Workshop: Predictive NanoQSAR models
1) Walkey, C. D., Olsen, J. B., Song, F., Liu, R., Guo, H., Olsen, D. W. H., Chan, W. C. W. (2014). Protein corona fingerprinting predicts the cellular interaction of gold and silver nanoparticles. ACS Nano, 8:3.
2) Hardy, B. et al, Collaborative Development of Predictive Toxicology Applications, Journal of Cheminformatics 2010, 2:7.
3) NTUA OpenTox Web services, available at http://opentox.ntua.gr:8080/ , described at http://opentox.ntua.gr/
ABSTRACT CONTENT / DETAILS:
This workshop will offer hands-on work on the development of NanoQSAR models, focusing on the use case of predicting cell association of Gold and Silver Nanoparticles, based on experimental data, publically available in the publication of Walkey et. al. (1).
The workshop will include the preparation of a data-file properly structured, so that they can be explored using the OpenTox infrastructure (2), the development of a PMML (Predictive Model Markup Language) XML-based file for defining transformation of descriptors, and the creation of predictive models using statistical and machine learning algorithms.
We will also explore how descriptors can be derived from nanoparticle images, using the Fiji/ImageJ open source software.

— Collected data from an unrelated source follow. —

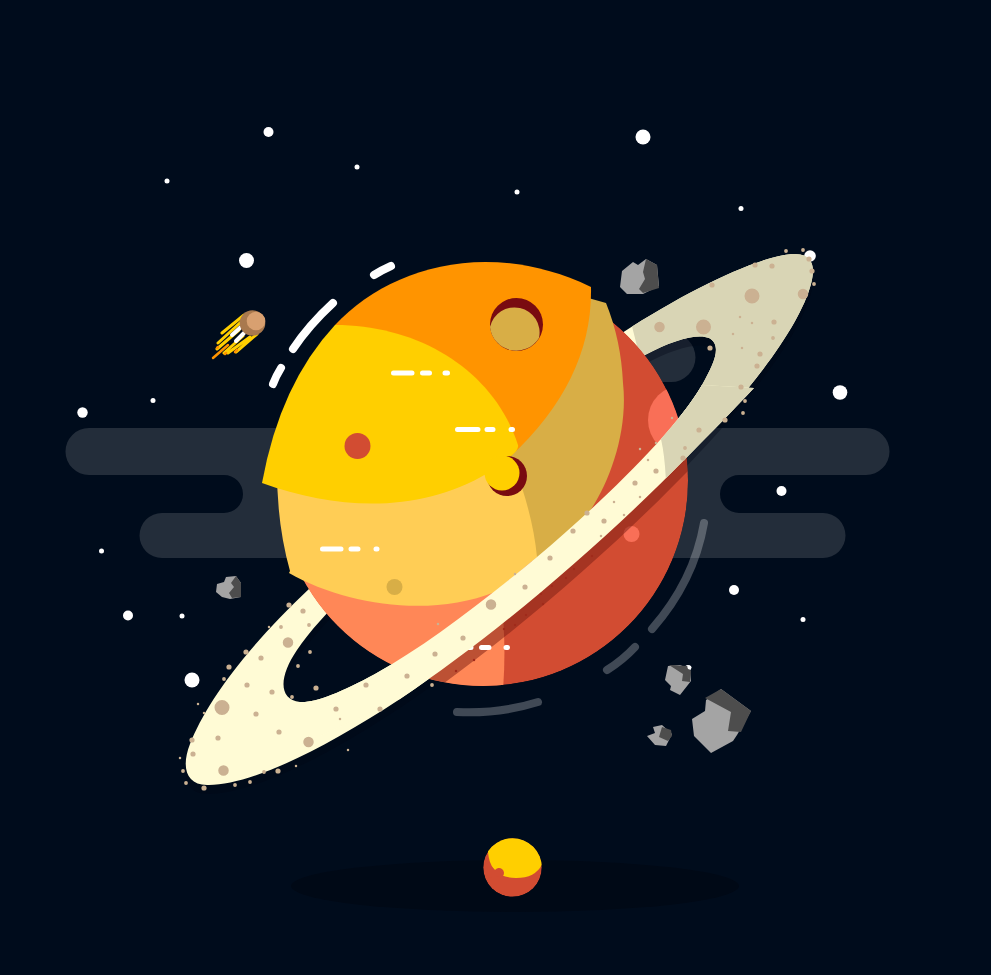
<!DOCTYPE html>
<html lang="en">
<head>
<meta charset="utf-8">
<title>Ringed planet</title>
<style>
:root {
  --space: #000c1c; --cloud: #232d3a; --shade: #000814;
  --core: #d24c32; --core-light: #ff8757; --spot: #f96f57;
  --mantle: #d8ae46; --mantle-light: #ffcd55;
  --crust: #ff9400; --crust-light: #ffcf00; --crater: #790b10;
  --ring: #fffbd5; --ring-dim: #d9d5b5; --speck: #cbb192;
  --rock: #a4a4a4; --rock-dark: #4d4d4d;
}
html, body { margin: 0; background: var(--space); overflow: hidden; }
svg { display: block; width: 991px; height: 975px; }
.cloud { fill: var(--cloud); }
.core { fill: var(--core); }
.core-light { fill: var(--core-light); }
.spot { fill: var(--spot); }
.mantle { fill: var(--mantle); }
.mantle-light { fill: var(--mantle-light); }
.crust { fill: var(--crust); }
.crust-light { fill: var(--crust-light); }
.crater { fill: var(--crater); }
.ring { fill: var(--ring); }
.ring-dim { fill: var(--ring-dim); }
.rock { fill: var(--rock); }
.rock-dark { fill: var(--rock-dark); }
.stars { fill: #fff; }
.line { fill: none; stroke: #fff; stroke-linecap: round; }
.specks { fill: none; stroke: var(--speck); stroke-linecap: round; }
</style>
</head>
<body>
<svg viewBox="0 0 991 975" role="img" aria-label="A layered ringed planet among stars, asteroids and a comet">
  <defs>
    <clipPath id="core-clip"><circle cx="483" cy="481" r="205"/></clipPath>
    <clipPath id="moon-clip"><circle cx="512.500" cy="867.500" r="29.300"/></clipPath>
    <clipPath id="dim-clip"><path d="M600 200H850V520H666Q668 455 657 425Z"/></clipPath>
    <path id="ring-shape" fill-rule="evenodd" d="M207 785C186 785 181 767 190 744C205 706 240 654 310 588C400 500 520 396 622 333C690 289 757 257 792 254C812 253 816 265 811 284C800 325 754 388 685 459C607 539 500 632 400 699C318 753 247 786 207 785ZM300 702C277 699 280 675 297 650C350 572 560 402 645 355C672 340 698 333 709 338C722 345 715 362 702 385C675 432 600 504 537 557C480 604 425 646 375 674C340 693 315 703 300 702Z"/>
    <path id="ring-front" d="M300 702C315 703 340 693 375 674C425 646 480 604 537 557C600 504 675 432 702 385L754 388C735 408 712 432 685 459C607 539 500 632 400 699L300 745Z"/>
  </defs>

  <rect width="991" height="975" fill="var(--space)"/>

  <g id="clouds" class="cloud">
    <path d="M89 428H866A23.500 23.500 0 0 1 866 475H739A19 19 0 0 0 739 513H823A22.500 22.500 0 0 1 823 558H162A22.500 22.500 0 0 1 162 513H224A19 19 0 0 0 224 475H89A23.500 23.500 0 0 1 89 428Z"/>
    <path d="M600 333H671A24.500 24.500 0 0 1 671 382H600Z"/>
  </g>

  <g id="stars" class="stars">
    <circle cx="268.500" cy="132" r="5"/><circle cx="643" cy="137" r="7.500"/><circle cx="357" cy="167" r="2.500"/>
    <circle cx="167" cy="181" r="2.500"/><circle cx="517" cy="192" r="2.500"/><circle cx="741" cy="208.500" r="2.500"/>
    <circle cx="246.500" cy="260.500" r="7.500"/><circle cx="810" cy="256" r="5.800"/><circle cx="840" cy="392.500" r="7.300"/>
    <circle cx="82.500" cy="412.500" r="5.200"/><circle cx="153" cy="400.500" r="2.500"/><circle cx="781.500" cy="491" r="5"/>
    <circle cx="101.500" cy="551" r="2.500"/><circle cx="734" cy="590" r="5"/><circle cx="803" cy="619.500" r="2.500"/>
    <circle cx="128" cy="615.500" r="5"/><circle cx="182" cy="616" r="2.500"/><circle cx="192" cy="680" r="7.500"/><circle cx="688" cy="668" r="3"/>
  </g>

  <ellipse id="ground-shadow" cx="515" cy="886" rx="224" ry="26" fill="#000916"/>

  <g id="ring-back">
    <use href="#ring-shape" y="9" fill="var(--shade)" opacity=".35"/>
    <use href="#ring-shape" class="ring"/>
    <use href="#ring-shape" class="ring-dim" clip-path="url(#dim-clip)"/>
  </g>

  <g id="planet">
    <g clip-path="url(#core-clip)">
      <circle class="core" cx="483" cy="481" r="205"/>
      <path class="core-light" d="M260 540H490Q509 612 503 690H260Z"/>
      <circle class="spot" cx="683" cy="420" r="35"/>
      <circle class="spot" cx="631.500" cy="534" r="8"/>
      <use href="#ring-front" y="15" fill="#7b1d12" opacity=".5"/>
    </g>
    <path class="mantle" d="M560 290L606 303Q621 340 623 383C628 428 612 478 590 511L534 566L480 440Z"/>
    <path class="mantle-light" d="M277 470Q277 525 290 571L289 573C345 605 430 618 495 592L537 557Q533 515 514 465L480 430L290 440Z"/>
    <path class="crust" d="M335 325C388 268 487 237 591 287Q593 380 510 457L480 470L340 340Z"/>
    <path class="crust-light" d="M262 483Q280 384 335 325C420 325 494 371 518 445Q519 450 511 456L488 473C420 513 340 511 262 483Z"/>
    <circle class="crater" cx="516.500" cy="324.500" r="26.500"/>
    <path class="mantle" d="M490 327A24.500 24.500 0 0 1 539 338A26.500 26.500 0 0 1 490 327Z"/>
    <circle class="crater" cx="507" cy="476" r="20"/>
    <circle class="crust-light" cx="502" cy="473" r="17.500"/>
    <circle class="core" cx="357.500" cy="446" r="13"/>
    <circle class="mantle" cx="394.500" cy="587" r="8"/>
  </g>

  <g id="gleams" class="line" stroke-width="5">
    <path d="M393.500 373H412M422.500 373H429.500M445 373H447.500M457.500 429.500H478M487 429.500H493M511 429.500H512.500M322.500 549H341M351 549H358M376 549H377M455 647.500H471M481.500 647.500H489M506 647.500H507.500"/>
  </g>

  <g id="ring-front-band">
    <use href="#ring-front" class="ring"/>
    <use href="#ring-front" class="ring-dim" clip-path="url(#dim-clip)"/>
  </g>

  <g id="ring-specks" class="specks">
    <path stroke-width="15" d="M752 296h0M703.500 327h0M222 707.500h0"/>
    <path stroke-width="10.500" d="M659.500 327h0M803 294h0M288 642.500h0M308.500 742h0M223.500 770.500h0M491 604.500h0"/>
    <path stroke-width="5.200" d="M712 285h0M755 265h0M772 266h0M809 259h0M812 271h0M774 322h0M710 348h0M760 354h0M757 366h0M741 387h0M725 420h0M699 430h0M683 458h0M656 471h0M635 483h0M604 521h0M587 513h0M573 531h0M550 558h0M525 587h0M463 638h0M435 654h0M407 676h0M366 685h0M380 709h0M336 709h0M316 688h0M303 611h0M289 605h0M261 658h0M246 652h0M229 667h0M247 685h0M272 692h0M256 714h0M279 732h0M218 738h0M192 740h0M193 754h0M204 788h0M278 771h0"/>
    <path stroke-width="3.800" d="M186 783h0M235 785h0M250 782h0M264 772h0M183 771h0M224 679h0M292 697h0M298 666h0M310 652h0M281 627h0M309 625h0M432 685h0M745 401h0M743 413h0M685 448h0M773 338h0M814 284h0M786 251h0M803 250h0"/>
    <path stroke-width="2.500" d="M180 758h0M269 627h0M198 704h0M204 713h0M296 766h0M348 750h0M340 719h0M740 317h0M752 323h0M733 334h0M742 348h0M672 418h0M640 449h0M656 443h0M648 460h0M640 497h0M624 515h0M614 502h0M601 536h0M438 624h0M515 574h0"/>
    <path stroke="#a02b1c" stroke-width="2.500" d="M592 556h0M574 569h0M566 578h0M552 586h0M541 594h0M543 604h0M526 615h0M515 625h0M504 629h0M474 660h0M456 671h0"/>
  </g>

  <g id="orbit-strokes" class="line" stroke-width="8">
    <path d="M273 384Q276 376 281 368M293 349Q309 325 333 303M374 275Q382 270 391 266"/>
    <path opacity=".25" d="M704 523Q694 581 652 629M635 647Q623 660 607 670M457 712Q500 714 538 702"/>
  </g>

  <g id="comet" stroke-linecap="round">
    <g fill="none" stroke="var(--crust-light)" stroke-width="3">
      <path d="M244 315L222 333M242 321L218 343M239 330L217 349M243 336L224 353M250 337L228 353M257 334L236 352"/>
      <path stroke="#fff" stroke-width="4" d="M242 326L232 335M244 333L236 341"/>
      <path stroke="var(--crust)" stroke-width="2.500" d="M228 345L213 358M226 353L225 354M218 347L217 348M237 350L235 352"/>
    </g>
    <circle cx="252.500" cy="323" r="12.800" fill="#a9794e"/>
    <circle cx="256" cy="321" r="9.300" fill="#d8a070"/>
  </g>

  <g id="asteroids">
    <polygon class="rock" points="622,271 633,262 638,265 646,259 657,265 659,286 643,294 627,294 620,287"/>
    <polygon class="rock-dark" points="646,259 657,265 659,288 643,293 639,289 645,279 643,272"/>
    <polygon class="rock" points="217,584 224,582 226,577 236,576 241,583 241,597 230,599 222,597 216,592"/>
    <polygon class="rock-dark" points="236,576 241,583 241,597 232,598 229,593 234,587 231,583"/>
    <polygon class="rock" points="668,666 680,665 690,669 691,681 680,695 670,690 671,686 665,680"/>
    <polygon class="rock-dark" points="669,665 687,666 691,671 690,682 682,681 683,674"/>
    <circle cx="689.500" cy="667.500" r="2" fill="#fff"/>
    <polygon class="rock" points="692,719 705,711 706,700 721,689 751,711 737,735 733,741 711,753 694,736"/>
    <polygon class="rock-dark" points="705,698 721,689 751,711 741,732 728,731 731,712"/>
    <polygon class="rock" points="647,736 655,733 653,727 662,725 672,734 666,746 655,745"/>
    <polygon class="rock-dark" points="662,727 671,730 672,736 668,741 659,737"/>
  </g>

  <g id="moon" clip-path="url(#moon-clip)">
    <circle class="core" cx="512.500" cy="867.500" r="29.300"/>
    <path class="crust-light" d="M487 835H545V855Q541 878 516 878Q490 878 488 852Z"/>
    <path class="core" d="M487 862L495 870A5 5 0 1 1 503 876L488 878Z"/>
  </g>
</svg>
</body>
</html>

Finally, R tools combined with protein corona data and Gene Ontology will be used to derive useful information on the mechanisms of action.
OpenTox web services are built on the RESTful API, a contemporary web technology characterized by flexibility and modularity, together with implementation and development independence.
Popular statistical and machine learning methodologies (such as Multiple Linear Regression and Support Vector Machines) as well as algorithms developed in-house (like Fast Training RBF Neural Networks) have been implemented in our group and are deployed as REST web services within the OpenTox framework. Security of services is controlled with the design and implementation of an SSO-based authorization and authentication API.